With an omnichannel strategy, you also want to ensure that your staff are familiar with the scope of your customer service channels – even if it’s not their specific area. Making sure your call center staff understand Twitter, Facebook, and other channels, as well as your contact center software, will allow them to be more helpful to your customers.

9. Don’t Forget The Classics

Remember: omnichannel is about covering many channels in a unified way. Tempting as it is to focus on the newer developments – apps and social media – you shouldn’t forget about the classics. While younger generations do seem to have a preference for online communication, email is pretty universal.

It’s important to invest your energy in upcoming technology without sacrificing your commitment to good customer service in older ones.

10. Test, Test, Test

Before you implement these steps, test certain metrics. After you’ve implemented everything you’ve learned, test them all again. Just as physical shops have secret shoppers, so too should you! Make sure that everything is working as intended by checking the following:

  • Average response time by platform
  • Shared knowledge between channels
  • Ease to navigate
  • Satisfaction regarding the response

If you don’t see improvement, it’s time to go back to the drawing board and figure out what’s wrong. Even if you do see improvements, it’s important to regularly check in by testing to ensure you’re staying up to date. It’s far better to find a problem yourself than lose a customer.

About the Author:

Sam O’Brien is the Senior Website Optimisation & User Experience Manager for EMEA at RingCentral, a global UCaaS systems provider.
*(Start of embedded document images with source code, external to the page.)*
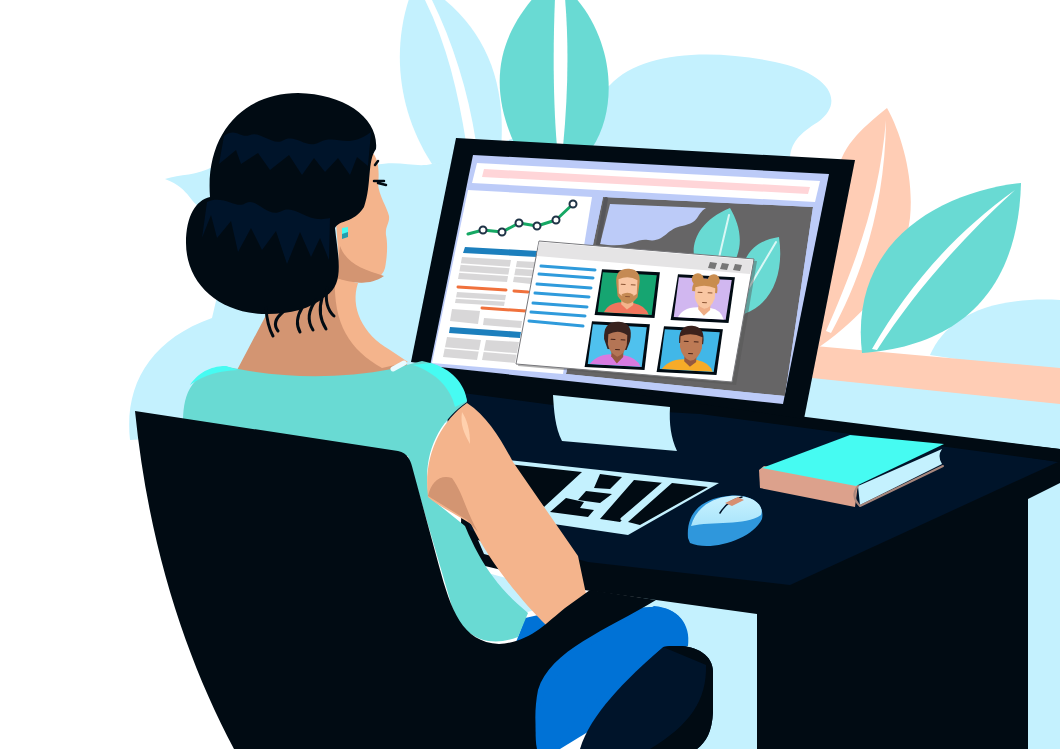
<!DOCTYPE html>
<html lang="en">
<head>
<meta charset="utf-8">
<title>Woman on a video call at her desk</title>
<style>
:root{--ink:#010b13;--navy:#00142a;--sky:#c4f1fe;--teal:#69dad3;--aqua:#46fbf2;--peach:#ffcdb5;--skin:#f4b48c;--shade:#d39572;--blue:#0072d6;--lilac:#bccbf8;--grey:#666566;--line:#2f9bdc;--white:#fff}
html,body{margin:0;overflow:hidden;background:var(--white)}
svg{display:block}
.ink{fill:var(--ink)}.navy{fill:var(--navy)}.sky{fill:var(--sky)}.teal{fill:var(--teal)}.aqua{fill:var(--aqua)}
.peach{fill:var(--peach)}.skin{fill:var(--skin)}.shade{fill:var(--shade)}.blue{fill:var(--blue)}.lilac{fill:var(--lilac)}
.grey{fill:var(--grey)}.white{fill:var(--white)}
.stroke{fill:none;stroke-linecap:round;stroke-linejoin:round}
</style>
</head>
<body>
<svg width="1060" height="749" viewBox="0 0 1060 749" role="img" aria-label="A woman seen from behind works at a computer showing a video call">
<defs>
  <clipPath id="preview-clip"><path d="M603 197L813 207L785 396L566 374Z"/></clipPath>
  <clipPath id="tile-clip"><path d="M5 3H60L57 43H2Z"/></clipPath>
  <linearGradient id="mouse-fill" x1="0" y1="0" x2="0" y2="1"><stop offset="0" stop-color="#c9f2ff"/><stop offset="1" stop-color="#a9e4fb"/></linearGradient>
</defs>

<g id="background">
  <path class="sky" d="M165 179C180 174 197 176 214 166C270 150 330 168 375 165C400 160 415 168 432 164C500 150 580 110 610 85C640 52 710 48 775 62C825 72 848 100 818 122C800 133 790 143 790 160L780 360L500 420L130 440C124 385 150 340 212 318L228 250L205 206C190 209 194 190 165 179Z"/>
  <path class="sky" d="M930 355C945 320 985 296 1060 300V375Z"/>
  <path class="sky" d="M812 370L1060 395V450L800 424Z"/>
  <path class="peach" d="M815 346L1060 368V404L812 378Z"/>
  <path class="sky" d="M1028 498L1060 482V749H1028Z"/>
  <path class="sky" d="M640 596L760 606V749H690Z"/>
</g>

<g id="leaves">
  <path class="sky" d="M410 -4C392 48 397 110 432 164L500 160C508 90 490 35 440 -4Z"/>
  <path class="white" d="M424 -2L431 -2C452 40 468 90 476 142H466C458 92 447 44 424 -2Z"/>
  <path class="teal" d="M535 -4C492 45 492 95 515 145L592 148C620 105 612 38 574 -4Z"/>
  <path class="white" d="M555 -2H565C569 45 568 95 563 147H557C553 100 553 45 555 -2Z"/>
  <path class="peach" d="M887 108C860 130 840 147 836 180L815 350C865 316 904 270 910 218C914 178 902 135 887 108Z"/>
  <path class="white" d="M886 120C880 190 862 250 826 331L831 333C863 274 885 205 886 120Z"/>
  <path class="teal" d="M1021 183C942 192 849 240 862 353C950 347 1018 300 1021 183Z"/>
  <path class="white" d="M1015 190C955 233 909 285 872 349L877 350C913 294 960 240 1015 190Z"/>
</g>

<g id="desk">
  <path class="ink" d="M465 380L1060 449V483L1028 499V749H757V614L584 590L460 560Z"/>
  <path class="navy" d="M440 384L545 396L810 424L1058 462L790 585L588 562L470 530Z"/>
  <path class="ink" d="M420 363L806 417L1060 449V462L700 414L560 406L440 390Z"/>
</g>

<g id="monitor">
  <path class="sky" d="M553 395L670 407C669 424 671 438 677 451L562 441C555 427 554 411 553 395Z"/>
  <path class="ink" d="M456 138L855 160L804 419L411 362Z"/>
  <path class="lilac" d="M473 155L829 174L783 404L430 366Z"/>
  <path class="white" d="M477 163L820 181L815 202L472 183Z"/>
  <path fill="#ffd5d8" d="M484 169L810 187L808 194L482 177Z"/>
  <path class="white" d="M468 190L592 197L563 374L432 363Z"/>

  <g id="dashboard">
    <path class="stroke" stroke="#16a864" stroke-width="3" d="M468 234L483 230L502 232L519 223L537 226L556 220L573 204"/>
    <g class="white" stroke="#1f3346" stroke-width="2">
      <circle cx="483" cy="230" r="3.5"/><circle cx="502" cy="232" r="3.5"/><circle cx="519" cy="223" r="3.5"/><circle cx="537" cy="226" r="3.5"/><circle cx="556" cy="220" r="3.5"/><circle cx="573" cy="204" r="3.5"/>
    </g>
    <path fill="#1c7fbd" d="M465 247L538 251L537 257L463 253ZM450 327L521 332L520 338L449 333Z"/>
    <path fill="#d8d7d8" d="M462 257L511 260L507 282L458 279ZM517 261L536 262L531 284L513 282ZM457 292L506 295L504 306L455 303ZM452 309L480 311L478 324L450 321ZM484 318L522 321L521 328L483 325ZM447 337L481 340L477 360L443 357ZM486 340L519 342L515 363L482 360Z"/>
    <path class="stroke" stroke="#f0713c" stroke-width="3" d="M458 287L506 290M514 291L528 292M482 308L526 311"/>
    <path class="stroke" stroke="#fff" stroke-width="1.5" d="M460 264L533 269M458 272L532 277M455 298L505 301M445 348L517 354"/>
  </g>

  <g id="preview" clip-path="url(#preview-clip)">
    <path class="grey" d="M603 197L813 207L785 396L566 374Z"/>
    <path class="lilac" d="M610 204L706 208C695 215 701 222 682 226C667 228 664 243 648 240C636 238 630 249 600 244Z"/>
    <path class="teal" d="M730 208C699 221 690 242 695 262L732 266C745 246 740 225 730 208ZM779 237C742 243 736 270 744 314C774 303 784 271 779 237Z"/>
    <path class="stroke" stroke="#d9f7f5" stroke-width="2" d="M729 215L718 262M776 242L744 296"/>
  </g>
  <path class="stroke" stroke="#56565a" stroke-width="4" stroke-linecap="butt" d="M606 199L598 244"/>

  <g id="call-window">
    <path fill="#555" opacity=".45" d="M540 244L757 261L736 385L518 366Z"/>
    <path class="white" stroke="#77777b" stroke-width="1" d="M539 241L754 259L732 382L516 364Z"/>
    <path fill="#e5e4e5" d="M539 242L753 260L750 274L537 256Z"/>
    <path fill="#777" d="M710 262L717 263L715 269L708 268ZM722 263L729 264L727 270L720 269ZM735 264L742 265L740 271L733 270Z"/>
    <path class="stroke" stroke="#2f9bdc" stroke-width="3" d="M541 266L595 270M539 274L593 278M537 284L591 288M535 293L589 297M533 303L587 307M531 312L585 316M529 321L583 326"/>

    <g id="caller-bearded" transform="translate(597 269) rotate(3)">
      <path class="ink" d="M5 0H63L60 46H0Z"/><path fill="#16a571" d="M6 3H60L57 43H3Z"/>
      <g clip-path="url(#tile-clip)"><path fill="#f0755d" d="M8 46Q12 33 26 32H38Q52 34 55 46Z"/><path class="skin" d="M26 24H38V34L32 39L26 34Z"/></g>
      <path fill="#c58a53" d="M20 13Q18 -2 32 -2Q45 -2 43 14L42 26Q32 40 22 26Z"/>
      <path fill="#f9c6a2" d="M22 9Q32 4 41 9L41 23Q32 31 23 23Z"/><path fill="#c58a53" d="M26 24Q32 20 38 24L36 29H28Z"/>
      <path class="stroke" stroke="#8a5433" stroke-width="1" d="M25 14H29M35 14H39M30 26H34"/>
    </g>
    <g id="caller-buns" transform="translate(673 274) rotate(3)">
      <path class="ink" d="M5 0H62L58 46H0Z"/><path fill="#d1b7f0" d="M6 3H59L55 43H3Z"/>
      <g clip-path="url(#tile-clip)"><path class="white" d="M6 46Q10 33 26 32H39Q51 33 54 46Z"/><path fill="#efad86" d="M27 24H39V34L33 40L27 34Z"/></g>
      <circle cx="25" cy="4" r="6" fill="#c98d4f"/><circle cx="41" cy="4" r="6" fill="#c98d4f"/><path fill="#c98d4f" d="M20 16Q19 3 33 3Q47 3 45 17Z"/>
      <path fill="#f9c6a2" d="M23 12Q33 8 43 12V22Q40 32 33 33Q25 31 23 22Z"/>
      <path class="stroke" stroke="#8a5433" stroke-width="1" d="M26 17H30M36 17H40M31 27H35"/>
    </g>
    <g id="caller-dark-hair" transform="translate(587 321) rotate(3)">
      <path class="ink" d="M5 0H63L60 46H0Z"/><path fill="#4fc1ee" d="M6 3H60L57 43H3Z"/>
      <g clip-path="url(#tile-clip)"><path fill="#d77ae0" d="M3 46Q10 33 26 32H38Q54 34 57 46Z"/><path fill="#95593f" d="M26 24H38V34L32 41L26 34Z"/></g>
      <path fill="#39231f" d="M18 17Q16 -1 32 -1Q47 -1 44 18L41 27H22Z"/>
      <path fill="#b47555" d="M22 12Q32 6 41 12V22Q39 32 32 34Q24 31 22 22Z"/>
      <path class="stroke" stroke="#442219" stroke-width="1" d="M25 17H29M35 17H39M30 27H34"/>
    </g>
    <g id="caller-yellow-top" transform="translate(659 326) rotate(3)">
      <path class="ink" d="M5 0H64L60 46H0Z"/><path fill="#41b7e8" d="M6 3H61L57 43H3Z"/>
      <g clip-path="url(#tile-clip)"><path fill="#f7ab28" d="M3 46Q10 33 26 32H40Q54 34 57 46Z"/><path fill="#95593f" d="M27 24H39V34L33 39L27 34Z"/></g>
      <path fill="#3b211c" d="M21 16Q19 -2 33 -2Q47 -2 45 16Z"/>
      <path fill="#bd7a55" d="M22 9Q33 4 44 9V20Q41 32 33 33Q25 31 22 20Z"/>
      <path class="stroke" stroke="#442219" stroke-width="1" d="M26 14H30M36 14H40M31 26H35"/>
    </g>
  </g>
</g>

<g id="keyboard">
  <path class="sky" d="M500 459L719 483L628 535L540 522Z"/>
  <path class="ink" d="M508 464L582 472L544 507L528 488ZM600 474L622 477L610 489L594 488ZM634 480L664 483L620 522L600 519ZM672 483L708 487L640 525L628 522ZM586 491L612 494L600 503L578 500ZM566 498L584 502L580 508L594 510L588 517L550 512Z"/>
  <path class="stroke" stroke="#c4f1fe" stroke-width="3" d="M664 483L622 519"/>
  <path class="sky" d="M478 540L500 548L506 560L484 554ZM484 572L506 578L535 610L520 614Z"/>
</g>

<g id="mouse">
  <path fill="#2f97dc" d="M688 538C686 514 700 499 728 496C752 493 765 505 762 519C752 540 710 552 690 543Z"/>
  <path fill="url(#mouse-fill)" d="M691 526C696 508 711 498 730 496C752 494 765 505 761 515C745 526 712 521 691 526Z"/>
  <path class="stroke" stroke="#00142a" stroke-width="1.5" d="M720 513Q728 500 742 497"/>
  <path fill="#d78f72" d="M725 503L738 497L744 500L732 506Z"/>
</g>

<g id="book">
  <path fill="#dca18c" d="M759 470L764 466L858 484L855 507L760 488Z"/>
  <path class="sky" d="M858 486L942 449Q937 456 942 464L860 505Z"/>
  <path class="aqua" d="M762 468L850 435L944 444L856 486Z"/>
  <path class="stroke" stroke="#a8877d" stroke-width="2" d="M858 486Q850 496 860 506L943 466"/>
</g>

<g id="woman">
  <path class="blue" d="M515 645L525 618L552 612L650 607C676 606 690 622 687 646L640 700L560 749H536Z"/>
  <path class="shade" d="M274 300L236 372L320 388L415 368C370 350 347 328 345 270Z"/>
  <path class="skin" d="M335 278C345 270 350 283 358 283C350 307 362 334 390 350L408 362L382 368C350 350 333 324 335 278Z"/>
  <g id="face">
    <path class="skin" d="M371 152C380 157 379 178 378 184C379 196 387 207 389 216C390 223 385 226 386 235C388 244 387 258 385 268C381 284 355 286 340 278L336 222Z"/>
    <path class="shade" d="M340 246C347 264 362 269 384 276C368 287 350 282 336 278Z"/>
    <path class="stroke" stroke="#010b13" stroke-width="2.5" d="M374 181L384 181M378 183L386 185M375 165L378 161"/>
  </g>
  <g id="hair">
    <path class="ink" d="M210 197C205 132 245 93 298 93C345 94 379 118 376 149C367 161 372 184 364 207C353 224 340 219 335 228C338 257 345 284 326 296C310 310 285 315 262 314C217 312 186 282 186 243C186 216 196 200 210 197Z"/>
    <path class="navy" d="M224 136C236 127 240 139 250 135C261 131 273 147 284 140C297 134 306 150 320 142C337 134 347 150 371 132L368 166L357 157L350 175L338 158L325 172L314 158L302 175L289 155L270 170L258 153L241 164L236 150L219 164Z"/>
    <path class="navy" d="M207 202C224 194 236 210 246 203C257 197 267 219 282 211C296 204 306 224 330 218L329 260L320 238L311 257L300 232L287 264L276 231L262 250L251 228L238 252L231 221L217 238L211 215L202 238Z"/>
    <path class="stroke" stroke="#010b13" stroke-width="3" d="M266 308Q267 325 273 336M283 312Q271 322 278 331M302 308Q294 321 300 332M316 300Q304 316 313 330M322 298Q317 315 326 329M327 288Q324 307 334 316"/>
  </g>
  <path class="aqua" d="M342 228L348 227L348 237L342 238Z"/>
  <path fill="#249cad" d="M342 234L348 232V237L342 239Z"/>
  <g id="blouse">
    <path class="teal" d="M183 425C183 397 188 375 224 366C275 378 335 380 392 369L422 361C445 365 464 382 467 402C440 420 421 454 429 497L465 526C476 552 492 584 528 613L518 637C490 648 460 640 450 600L408 456Z"/>
    <path class="aqua" d="M190 385C200 370 214 366 226 366L238 370C220 371 205 374 190 385ZM413 365L430 363C451 368 465 384 467 401L455 407C451 389 437 373 413 365Z"/>
    <path class="stroke" stroke="#e9fbff" stroke-width="5" d="M393 369L404 363"/>
  </g>
  <g id="arm">
    <path class="skin" d="M467 403C488 417 500 438 513 462L578 556L586 594L547 626C520 600 487 558 471 524C456 514 441 508 428 497C423 457 440 422 467 403Z"/>
    <path class="shade" d="M428 496C431 482 440 474 452 478C463 493 465 509 478 532L467 520Z"/>
    <path fill="#ffd0ad" d="M462 412C460 425 464 433 470 444C470 429 467 420 462 412Z"/>
  </g>
</g>

<g id="chair">
  <path class="ink" d="M135 411L398 451C408 453 411 461 413 470L439 566C451 610 462 642 499 644C530 642 545 624 565 608L590 590L656 600C607 630 550 650 538 690C534 710 535 730 538 749H234C187 660 149 550 135 411Z"/>
  <path class="navy" d="M580 749C590 715 625 680 663 647C690 642 713 652 713 672V712C712 732 706 742 697 749Z"/>
  <path class="ink" d="M663 647C690 642 713 652 713 672V712C712 732 706 742 697 749H650C690 725 707 700 706 665Z"/>
  <path class="blue" d="M537 749C530 700 552 660 654 606C678 608 691 624 688 646L664 646C628 678 590 695 553 749Z"/>
</g>
</svg>
</body>
</html>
Sam has a passion for innovation and loves exploring ways to collaborate more with dispersed teams.

Contact Center Operations Customer Experience APAC EMEA North America